## WHAT IS NEEDED
Read through the lines below and copy the ones holding the string "high".

[Collected data]
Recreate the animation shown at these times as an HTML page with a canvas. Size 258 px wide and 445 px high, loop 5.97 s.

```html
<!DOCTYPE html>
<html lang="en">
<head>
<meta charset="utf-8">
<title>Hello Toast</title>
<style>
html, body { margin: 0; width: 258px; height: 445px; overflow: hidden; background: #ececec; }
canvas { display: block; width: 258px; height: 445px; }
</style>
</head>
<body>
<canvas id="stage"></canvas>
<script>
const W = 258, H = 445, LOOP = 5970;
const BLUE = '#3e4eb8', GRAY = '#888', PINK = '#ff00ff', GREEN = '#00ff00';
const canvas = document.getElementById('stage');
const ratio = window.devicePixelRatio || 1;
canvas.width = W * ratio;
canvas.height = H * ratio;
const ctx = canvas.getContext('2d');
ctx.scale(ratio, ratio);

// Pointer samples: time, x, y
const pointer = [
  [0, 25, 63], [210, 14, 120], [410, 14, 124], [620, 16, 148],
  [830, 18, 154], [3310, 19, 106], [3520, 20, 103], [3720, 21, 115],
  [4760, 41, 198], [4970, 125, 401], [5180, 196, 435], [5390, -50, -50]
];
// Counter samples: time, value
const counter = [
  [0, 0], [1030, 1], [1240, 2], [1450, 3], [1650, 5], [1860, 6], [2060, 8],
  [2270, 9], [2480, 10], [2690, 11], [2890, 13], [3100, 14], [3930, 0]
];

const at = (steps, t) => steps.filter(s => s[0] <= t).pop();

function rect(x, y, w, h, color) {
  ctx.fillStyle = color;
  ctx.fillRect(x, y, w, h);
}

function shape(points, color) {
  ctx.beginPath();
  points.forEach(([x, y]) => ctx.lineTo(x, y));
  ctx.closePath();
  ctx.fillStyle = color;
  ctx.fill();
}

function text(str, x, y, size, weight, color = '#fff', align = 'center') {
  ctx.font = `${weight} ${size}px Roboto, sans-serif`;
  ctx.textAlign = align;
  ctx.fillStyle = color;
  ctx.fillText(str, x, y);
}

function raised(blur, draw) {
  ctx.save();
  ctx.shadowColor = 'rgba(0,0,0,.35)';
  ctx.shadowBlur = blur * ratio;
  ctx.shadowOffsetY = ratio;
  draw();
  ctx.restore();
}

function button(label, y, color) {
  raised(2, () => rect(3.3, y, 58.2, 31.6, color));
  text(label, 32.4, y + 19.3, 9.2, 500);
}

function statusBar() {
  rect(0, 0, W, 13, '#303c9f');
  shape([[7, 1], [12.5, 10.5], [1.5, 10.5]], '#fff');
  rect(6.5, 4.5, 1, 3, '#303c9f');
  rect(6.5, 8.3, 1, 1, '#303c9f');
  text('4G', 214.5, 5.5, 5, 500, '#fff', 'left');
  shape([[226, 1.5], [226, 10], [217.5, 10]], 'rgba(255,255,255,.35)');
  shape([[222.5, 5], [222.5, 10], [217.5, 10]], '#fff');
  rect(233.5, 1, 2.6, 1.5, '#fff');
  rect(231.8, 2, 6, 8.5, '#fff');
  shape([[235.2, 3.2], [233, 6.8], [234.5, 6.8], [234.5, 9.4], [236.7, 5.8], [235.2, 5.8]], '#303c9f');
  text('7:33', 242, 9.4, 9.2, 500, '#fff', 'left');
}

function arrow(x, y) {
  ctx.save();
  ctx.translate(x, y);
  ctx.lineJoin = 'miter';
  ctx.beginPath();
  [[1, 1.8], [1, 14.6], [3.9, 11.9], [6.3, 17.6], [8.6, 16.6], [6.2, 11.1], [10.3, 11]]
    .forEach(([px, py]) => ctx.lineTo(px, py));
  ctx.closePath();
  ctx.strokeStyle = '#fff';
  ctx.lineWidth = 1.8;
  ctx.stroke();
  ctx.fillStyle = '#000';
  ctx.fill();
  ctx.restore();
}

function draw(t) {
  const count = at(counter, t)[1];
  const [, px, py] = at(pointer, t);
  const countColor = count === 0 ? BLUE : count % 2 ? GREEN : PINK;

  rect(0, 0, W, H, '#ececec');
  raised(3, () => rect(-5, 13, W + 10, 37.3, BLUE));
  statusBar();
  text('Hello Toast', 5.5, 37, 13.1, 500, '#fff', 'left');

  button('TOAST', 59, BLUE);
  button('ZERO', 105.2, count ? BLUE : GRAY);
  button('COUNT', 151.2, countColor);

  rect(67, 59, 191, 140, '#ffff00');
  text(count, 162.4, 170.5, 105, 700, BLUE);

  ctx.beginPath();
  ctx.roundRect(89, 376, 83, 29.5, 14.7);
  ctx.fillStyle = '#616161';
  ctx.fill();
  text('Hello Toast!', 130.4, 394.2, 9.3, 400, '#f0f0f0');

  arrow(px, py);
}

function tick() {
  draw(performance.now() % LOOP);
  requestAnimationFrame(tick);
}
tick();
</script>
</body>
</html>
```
--
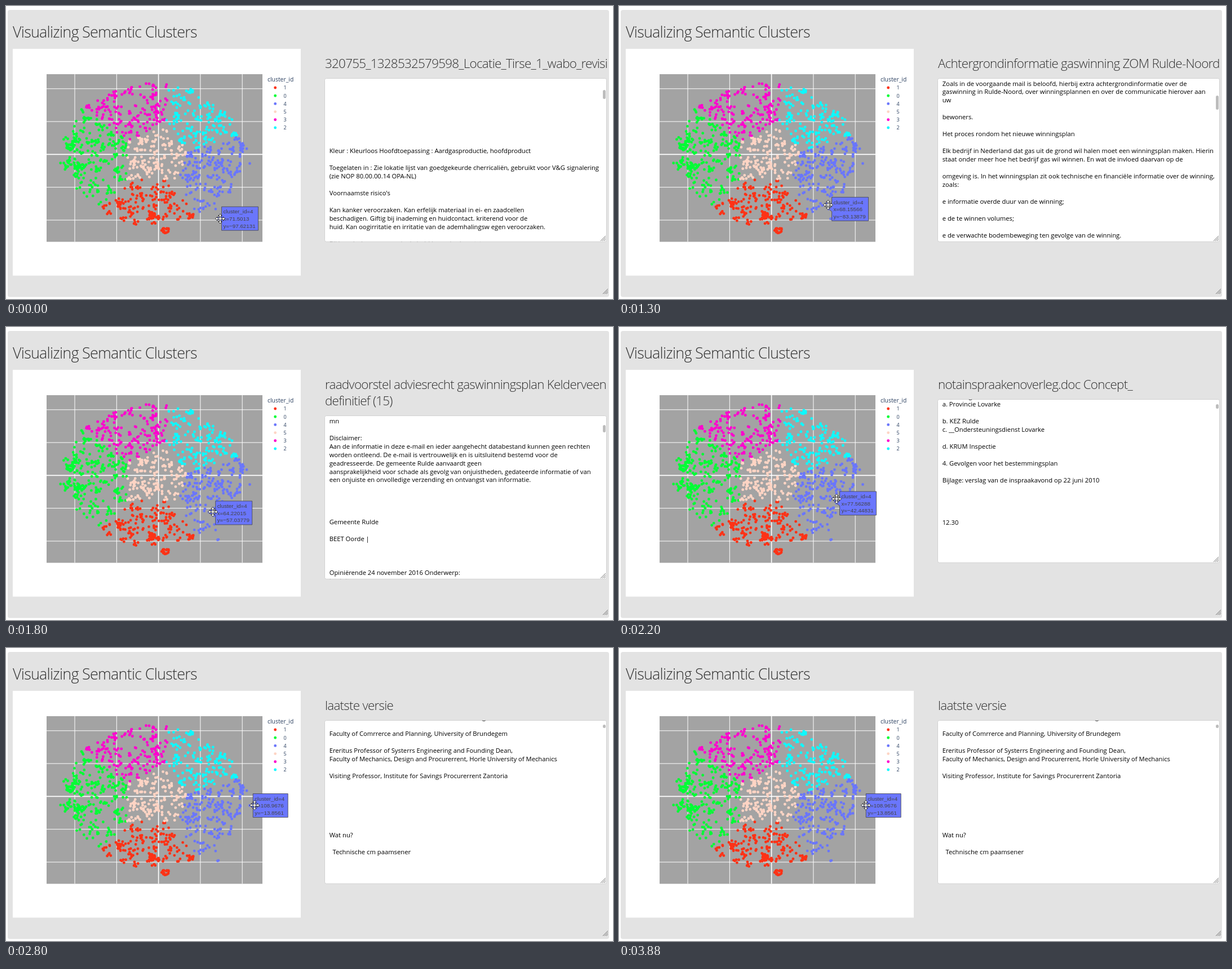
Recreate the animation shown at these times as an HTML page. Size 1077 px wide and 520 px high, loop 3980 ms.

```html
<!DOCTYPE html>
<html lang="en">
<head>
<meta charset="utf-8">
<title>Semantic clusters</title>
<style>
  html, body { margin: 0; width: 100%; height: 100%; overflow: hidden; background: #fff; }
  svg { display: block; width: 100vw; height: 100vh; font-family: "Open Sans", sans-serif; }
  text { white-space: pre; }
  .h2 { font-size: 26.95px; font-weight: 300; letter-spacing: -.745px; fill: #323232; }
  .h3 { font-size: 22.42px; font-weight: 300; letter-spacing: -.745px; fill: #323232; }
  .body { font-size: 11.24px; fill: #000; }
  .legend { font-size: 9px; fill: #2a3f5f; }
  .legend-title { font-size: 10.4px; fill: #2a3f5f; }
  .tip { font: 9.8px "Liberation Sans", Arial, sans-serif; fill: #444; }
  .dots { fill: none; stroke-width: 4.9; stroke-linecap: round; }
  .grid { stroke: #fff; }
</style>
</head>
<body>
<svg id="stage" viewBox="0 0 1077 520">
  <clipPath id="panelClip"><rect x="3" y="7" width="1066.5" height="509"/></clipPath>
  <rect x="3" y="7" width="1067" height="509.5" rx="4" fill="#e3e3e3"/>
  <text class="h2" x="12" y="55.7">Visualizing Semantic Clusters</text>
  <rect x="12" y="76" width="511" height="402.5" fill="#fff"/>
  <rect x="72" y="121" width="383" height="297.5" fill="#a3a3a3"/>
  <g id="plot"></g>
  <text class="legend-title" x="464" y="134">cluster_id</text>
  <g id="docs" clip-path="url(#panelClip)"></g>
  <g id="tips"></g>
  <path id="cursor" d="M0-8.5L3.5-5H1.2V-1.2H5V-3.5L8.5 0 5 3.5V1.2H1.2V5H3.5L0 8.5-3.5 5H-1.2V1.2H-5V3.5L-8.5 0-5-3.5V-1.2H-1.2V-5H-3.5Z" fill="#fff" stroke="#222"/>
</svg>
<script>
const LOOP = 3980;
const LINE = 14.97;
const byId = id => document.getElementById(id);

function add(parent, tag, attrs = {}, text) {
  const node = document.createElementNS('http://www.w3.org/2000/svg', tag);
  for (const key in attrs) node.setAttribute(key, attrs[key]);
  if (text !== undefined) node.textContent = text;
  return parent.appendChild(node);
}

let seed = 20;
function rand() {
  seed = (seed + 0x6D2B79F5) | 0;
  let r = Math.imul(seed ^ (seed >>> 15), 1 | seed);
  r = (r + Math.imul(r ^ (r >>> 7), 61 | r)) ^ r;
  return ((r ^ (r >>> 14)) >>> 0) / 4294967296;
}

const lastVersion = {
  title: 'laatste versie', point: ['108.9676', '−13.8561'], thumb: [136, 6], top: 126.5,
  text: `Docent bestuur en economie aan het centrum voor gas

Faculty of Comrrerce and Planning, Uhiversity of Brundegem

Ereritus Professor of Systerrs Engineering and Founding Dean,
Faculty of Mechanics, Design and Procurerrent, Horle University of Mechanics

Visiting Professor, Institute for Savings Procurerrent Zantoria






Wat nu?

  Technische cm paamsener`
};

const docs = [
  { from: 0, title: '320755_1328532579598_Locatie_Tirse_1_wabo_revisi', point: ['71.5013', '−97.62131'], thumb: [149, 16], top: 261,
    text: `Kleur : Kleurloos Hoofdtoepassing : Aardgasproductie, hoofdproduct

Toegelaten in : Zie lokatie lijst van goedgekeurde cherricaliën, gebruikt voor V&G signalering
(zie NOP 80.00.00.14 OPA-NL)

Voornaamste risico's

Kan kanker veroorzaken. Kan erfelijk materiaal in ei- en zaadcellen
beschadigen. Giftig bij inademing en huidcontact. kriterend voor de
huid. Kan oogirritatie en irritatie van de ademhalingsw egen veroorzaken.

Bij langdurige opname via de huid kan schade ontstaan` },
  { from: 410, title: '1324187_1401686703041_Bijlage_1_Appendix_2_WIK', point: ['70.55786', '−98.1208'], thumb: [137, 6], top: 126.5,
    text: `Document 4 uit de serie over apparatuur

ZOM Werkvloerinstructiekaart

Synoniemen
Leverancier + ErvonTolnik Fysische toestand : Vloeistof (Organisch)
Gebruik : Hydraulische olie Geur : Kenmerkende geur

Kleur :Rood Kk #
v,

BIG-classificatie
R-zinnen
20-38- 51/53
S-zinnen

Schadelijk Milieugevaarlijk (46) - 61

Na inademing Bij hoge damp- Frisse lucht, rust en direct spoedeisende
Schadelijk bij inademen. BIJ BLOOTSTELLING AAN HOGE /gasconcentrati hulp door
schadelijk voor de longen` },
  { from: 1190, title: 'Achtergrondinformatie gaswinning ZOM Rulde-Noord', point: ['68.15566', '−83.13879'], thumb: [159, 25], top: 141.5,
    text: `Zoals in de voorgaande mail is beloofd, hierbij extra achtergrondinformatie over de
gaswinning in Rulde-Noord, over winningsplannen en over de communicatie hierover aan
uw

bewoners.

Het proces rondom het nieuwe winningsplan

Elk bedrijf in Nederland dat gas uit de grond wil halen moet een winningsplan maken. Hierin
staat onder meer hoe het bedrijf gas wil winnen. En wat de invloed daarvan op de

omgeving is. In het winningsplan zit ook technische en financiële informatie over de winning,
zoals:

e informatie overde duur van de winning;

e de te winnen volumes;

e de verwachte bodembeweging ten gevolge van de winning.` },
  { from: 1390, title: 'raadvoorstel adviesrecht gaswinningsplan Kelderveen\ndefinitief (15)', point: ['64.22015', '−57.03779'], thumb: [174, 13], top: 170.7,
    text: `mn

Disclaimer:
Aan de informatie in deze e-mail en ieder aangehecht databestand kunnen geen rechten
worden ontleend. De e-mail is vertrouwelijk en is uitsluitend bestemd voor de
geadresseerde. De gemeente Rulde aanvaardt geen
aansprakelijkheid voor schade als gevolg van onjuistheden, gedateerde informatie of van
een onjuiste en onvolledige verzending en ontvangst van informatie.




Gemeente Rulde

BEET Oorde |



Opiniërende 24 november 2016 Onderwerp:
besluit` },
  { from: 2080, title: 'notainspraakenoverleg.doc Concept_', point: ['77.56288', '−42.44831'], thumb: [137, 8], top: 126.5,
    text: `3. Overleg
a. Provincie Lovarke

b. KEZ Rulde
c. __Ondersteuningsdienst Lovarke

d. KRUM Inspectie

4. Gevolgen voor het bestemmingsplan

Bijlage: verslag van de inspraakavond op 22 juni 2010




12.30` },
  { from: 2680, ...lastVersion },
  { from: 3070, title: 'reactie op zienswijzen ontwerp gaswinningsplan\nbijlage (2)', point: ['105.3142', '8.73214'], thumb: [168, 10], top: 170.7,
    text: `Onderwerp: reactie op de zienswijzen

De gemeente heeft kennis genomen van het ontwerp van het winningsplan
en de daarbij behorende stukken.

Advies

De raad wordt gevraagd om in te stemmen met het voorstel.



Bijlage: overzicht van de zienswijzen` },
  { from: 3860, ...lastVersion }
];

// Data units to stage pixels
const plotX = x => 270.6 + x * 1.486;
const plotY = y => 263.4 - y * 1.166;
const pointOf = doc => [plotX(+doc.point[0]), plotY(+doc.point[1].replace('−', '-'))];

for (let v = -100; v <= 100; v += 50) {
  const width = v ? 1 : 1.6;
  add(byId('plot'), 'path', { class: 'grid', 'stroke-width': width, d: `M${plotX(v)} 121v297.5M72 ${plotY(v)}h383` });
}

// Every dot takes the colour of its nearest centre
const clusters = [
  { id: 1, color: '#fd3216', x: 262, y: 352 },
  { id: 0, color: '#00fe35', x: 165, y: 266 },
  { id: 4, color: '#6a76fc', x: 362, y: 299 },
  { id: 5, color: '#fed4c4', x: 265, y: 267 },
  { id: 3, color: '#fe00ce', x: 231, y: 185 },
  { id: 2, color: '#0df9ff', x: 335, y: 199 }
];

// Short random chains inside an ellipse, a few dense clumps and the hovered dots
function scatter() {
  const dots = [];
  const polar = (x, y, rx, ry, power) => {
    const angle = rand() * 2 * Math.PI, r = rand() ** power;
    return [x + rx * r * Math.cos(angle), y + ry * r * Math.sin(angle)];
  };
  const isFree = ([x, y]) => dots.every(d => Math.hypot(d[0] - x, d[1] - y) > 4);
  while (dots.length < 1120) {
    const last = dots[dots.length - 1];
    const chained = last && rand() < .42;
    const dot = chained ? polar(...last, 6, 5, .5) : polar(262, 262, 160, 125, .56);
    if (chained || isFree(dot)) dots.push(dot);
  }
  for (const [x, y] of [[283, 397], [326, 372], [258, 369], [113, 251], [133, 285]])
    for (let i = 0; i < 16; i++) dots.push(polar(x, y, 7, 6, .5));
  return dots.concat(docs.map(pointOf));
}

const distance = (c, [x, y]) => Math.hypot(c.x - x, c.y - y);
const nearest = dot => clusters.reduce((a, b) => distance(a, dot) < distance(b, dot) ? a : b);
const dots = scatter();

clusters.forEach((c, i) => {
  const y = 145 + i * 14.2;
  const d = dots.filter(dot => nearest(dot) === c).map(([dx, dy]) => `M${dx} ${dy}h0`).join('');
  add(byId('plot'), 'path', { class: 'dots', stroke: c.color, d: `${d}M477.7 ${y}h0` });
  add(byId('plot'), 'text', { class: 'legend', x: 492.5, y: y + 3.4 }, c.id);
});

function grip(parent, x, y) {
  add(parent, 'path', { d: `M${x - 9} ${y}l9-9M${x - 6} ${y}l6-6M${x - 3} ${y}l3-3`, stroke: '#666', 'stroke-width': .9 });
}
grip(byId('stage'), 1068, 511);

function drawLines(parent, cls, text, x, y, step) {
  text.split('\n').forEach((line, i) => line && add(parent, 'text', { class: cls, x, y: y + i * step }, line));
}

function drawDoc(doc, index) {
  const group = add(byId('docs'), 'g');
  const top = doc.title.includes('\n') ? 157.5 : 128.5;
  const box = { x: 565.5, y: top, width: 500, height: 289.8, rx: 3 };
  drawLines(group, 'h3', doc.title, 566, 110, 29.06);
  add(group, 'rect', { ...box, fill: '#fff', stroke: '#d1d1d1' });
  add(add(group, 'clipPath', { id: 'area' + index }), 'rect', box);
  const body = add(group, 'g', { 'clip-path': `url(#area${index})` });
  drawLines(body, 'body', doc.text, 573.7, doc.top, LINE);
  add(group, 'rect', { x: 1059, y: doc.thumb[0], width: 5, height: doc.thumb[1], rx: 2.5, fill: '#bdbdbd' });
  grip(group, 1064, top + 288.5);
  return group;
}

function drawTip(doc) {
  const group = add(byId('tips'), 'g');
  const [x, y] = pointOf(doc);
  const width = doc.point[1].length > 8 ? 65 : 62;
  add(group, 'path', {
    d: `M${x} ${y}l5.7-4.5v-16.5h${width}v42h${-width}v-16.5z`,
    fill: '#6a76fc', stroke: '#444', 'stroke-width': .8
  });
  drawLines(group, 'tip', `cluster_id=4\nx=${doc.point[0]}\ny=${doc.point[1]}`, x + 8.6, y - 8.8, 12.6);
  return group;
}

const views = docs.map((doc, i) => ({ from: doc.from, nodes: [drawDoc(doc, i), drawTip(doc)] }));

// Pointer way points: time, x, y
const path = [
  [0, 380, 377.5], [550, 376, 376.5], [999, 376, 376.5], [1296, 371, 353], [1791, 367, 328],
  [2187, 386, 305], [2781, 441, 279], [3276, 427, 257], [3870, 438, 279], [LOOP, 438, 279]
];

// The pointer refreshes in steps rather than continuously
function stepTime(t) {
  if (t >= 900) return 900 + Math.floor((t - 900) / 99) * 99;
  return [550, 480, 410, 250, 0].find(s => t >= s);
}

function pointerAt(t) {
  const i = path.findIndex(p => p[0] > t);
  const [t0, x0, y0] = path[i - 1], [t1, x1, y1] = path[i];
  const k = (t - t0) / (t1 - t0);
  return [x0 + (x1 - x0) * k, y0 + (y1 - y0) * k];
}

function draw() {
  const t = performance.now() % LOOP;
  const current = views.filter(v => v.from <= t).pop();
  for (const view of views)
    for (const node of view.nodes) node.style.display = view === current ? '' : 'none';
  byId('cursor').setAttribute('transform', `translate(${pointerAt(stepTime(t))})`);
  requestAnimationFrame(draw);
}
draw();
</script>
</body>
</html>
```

## EXERCISE RESPONSE
Recreate the animation shown at these times as an HTML page with a canvas. Size 258 px wide and 445 px high, loop 5.97 s.
Recreate the animation shown at these times as an HTML page. Size 1077 px wide and 520 px high, loop 3980 ms.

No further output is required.